# To do:
Using the data below, work out how many lines contain "head", and report only that number.

━━ Records for processing ━━

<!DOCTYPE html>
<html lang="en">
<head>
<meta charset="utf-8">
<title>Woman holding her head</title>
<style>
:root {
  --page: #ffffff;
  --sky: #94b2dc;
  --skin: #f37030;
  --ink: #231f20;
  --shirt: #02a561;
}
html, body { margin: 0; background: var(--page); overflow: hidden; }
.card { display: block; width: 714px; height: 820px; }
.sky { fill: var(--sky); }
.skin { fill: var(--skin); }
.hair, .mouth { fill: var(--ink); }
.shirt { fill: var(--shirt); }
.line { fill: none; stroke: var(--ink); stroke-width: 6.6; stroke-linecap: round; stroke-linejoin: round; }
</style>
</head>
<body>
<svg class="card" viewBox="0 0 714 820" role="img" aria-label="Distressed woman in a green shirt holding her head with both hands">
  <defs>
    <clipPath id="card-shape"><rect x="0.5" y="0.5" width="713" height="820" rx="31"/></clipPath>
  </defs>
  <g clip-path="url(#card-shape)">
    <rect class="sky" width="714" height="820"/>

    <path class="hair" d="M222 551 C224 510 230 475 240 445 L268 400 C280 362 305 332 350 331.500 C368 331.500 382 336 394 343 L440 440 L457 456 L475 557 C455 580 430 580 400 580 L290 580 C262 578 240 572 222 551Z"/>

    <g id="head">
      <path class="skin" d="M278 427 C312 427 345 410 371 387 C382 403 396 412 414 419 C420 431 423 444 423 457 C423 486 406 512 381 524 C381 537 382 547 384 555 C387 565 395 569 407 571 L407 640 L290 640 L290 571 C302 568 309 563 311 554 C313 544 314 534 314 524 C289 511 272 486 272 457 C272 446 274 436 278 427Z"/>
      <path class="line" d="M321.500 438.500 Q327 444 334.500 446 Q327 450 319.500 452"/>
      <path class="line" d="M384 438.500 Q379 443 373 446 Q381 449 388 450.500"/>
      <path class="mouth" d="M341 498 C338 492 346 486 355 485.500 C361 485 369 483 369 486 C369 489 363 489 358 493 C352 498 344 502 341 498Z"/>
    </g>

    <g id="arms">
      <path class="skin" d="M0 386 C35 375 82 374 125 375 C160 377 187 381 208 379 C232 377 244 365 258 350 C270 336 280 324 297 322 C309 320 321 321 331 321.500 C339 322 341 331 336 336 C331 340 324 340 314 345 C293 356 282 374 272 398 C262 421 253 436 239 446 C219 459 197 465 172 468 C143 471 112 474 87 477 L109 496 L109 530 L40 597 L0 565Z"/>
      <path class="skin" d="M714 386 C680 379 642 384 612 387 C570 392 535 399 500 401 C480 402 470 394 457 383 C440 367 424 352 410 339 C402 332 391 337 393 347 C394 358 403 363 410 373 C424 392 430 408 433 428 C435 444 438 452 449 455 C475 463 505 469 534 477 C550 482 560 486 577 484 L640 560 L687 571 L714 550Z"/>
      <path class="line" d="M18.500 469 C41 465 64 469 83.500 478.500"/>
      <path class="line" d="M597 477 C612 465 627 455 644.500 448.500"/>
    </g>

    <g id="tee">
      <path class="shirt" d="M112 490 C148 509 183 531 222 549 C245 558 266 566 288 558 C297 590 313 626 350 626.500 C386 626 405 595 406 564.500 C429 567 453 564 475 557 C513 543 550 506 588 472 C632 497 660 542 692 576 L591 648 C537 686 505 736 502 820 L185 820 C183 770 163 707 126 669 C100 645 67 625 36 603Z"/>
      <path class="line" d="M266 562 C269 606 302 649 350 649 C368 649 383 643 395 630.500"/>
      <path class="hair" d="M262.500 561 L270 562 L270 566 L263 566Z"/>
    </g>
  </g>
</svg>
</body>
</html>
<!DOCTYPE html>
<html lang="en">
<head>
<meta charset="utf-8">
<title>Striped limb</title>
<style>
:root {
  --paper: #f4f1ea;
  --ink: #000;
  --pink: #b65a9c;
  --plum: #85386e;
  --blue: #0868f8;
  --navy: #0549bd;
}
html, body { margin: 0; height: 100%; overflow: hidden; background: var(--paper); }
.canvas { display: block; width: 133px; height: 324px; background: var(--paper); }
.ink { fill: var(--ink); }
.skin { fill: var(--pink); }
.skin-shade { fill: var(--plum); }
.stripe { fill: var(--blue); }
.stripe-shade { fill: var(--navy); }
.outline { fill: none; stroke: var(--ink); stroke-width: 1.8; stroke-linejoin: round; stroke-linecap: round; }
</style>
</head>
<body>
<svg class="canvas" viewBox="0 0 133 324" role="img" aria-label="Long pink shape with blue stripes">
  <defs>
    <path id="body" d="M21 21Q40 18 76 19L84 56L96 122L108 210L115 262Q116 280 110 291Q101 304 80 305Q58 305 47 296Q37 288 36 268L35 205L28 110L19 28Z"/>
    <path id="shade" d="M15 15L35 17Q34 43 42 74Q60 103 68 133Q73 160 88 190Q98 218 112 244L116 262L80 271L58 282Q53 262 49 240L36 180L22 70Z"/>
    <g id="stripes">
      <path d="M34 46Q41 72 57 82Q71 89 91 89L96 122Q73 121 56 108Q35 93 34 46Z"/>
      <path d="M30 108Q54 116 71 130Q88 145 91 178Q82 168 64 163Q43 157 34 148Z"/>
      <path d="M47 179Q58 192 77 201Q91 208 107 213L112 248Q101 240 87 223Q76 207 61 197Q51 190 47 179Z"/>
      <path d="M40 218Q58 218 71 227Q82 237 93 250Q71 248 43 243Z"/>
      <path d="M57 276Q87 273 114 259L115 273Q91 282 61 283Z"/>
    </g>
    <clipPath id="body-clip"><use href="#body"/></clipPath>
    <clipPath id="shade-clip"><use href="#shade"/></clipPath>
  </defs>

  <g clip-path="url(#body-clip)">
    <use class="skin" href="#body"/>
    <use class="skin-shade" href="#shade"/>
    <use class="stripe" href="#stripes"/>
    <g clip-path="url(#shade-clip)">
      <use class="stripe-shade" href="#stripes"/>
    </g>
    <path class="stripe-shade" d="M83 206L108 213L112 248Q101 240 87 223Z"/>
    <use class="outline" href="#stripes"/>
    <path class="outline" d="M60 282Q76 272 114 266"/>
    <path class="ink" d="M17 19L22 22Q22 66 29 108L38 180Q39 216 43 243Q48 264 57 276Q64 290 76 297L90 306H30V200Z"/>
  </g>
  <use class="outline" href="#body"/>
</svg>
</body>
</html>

━━━

# Response area:
7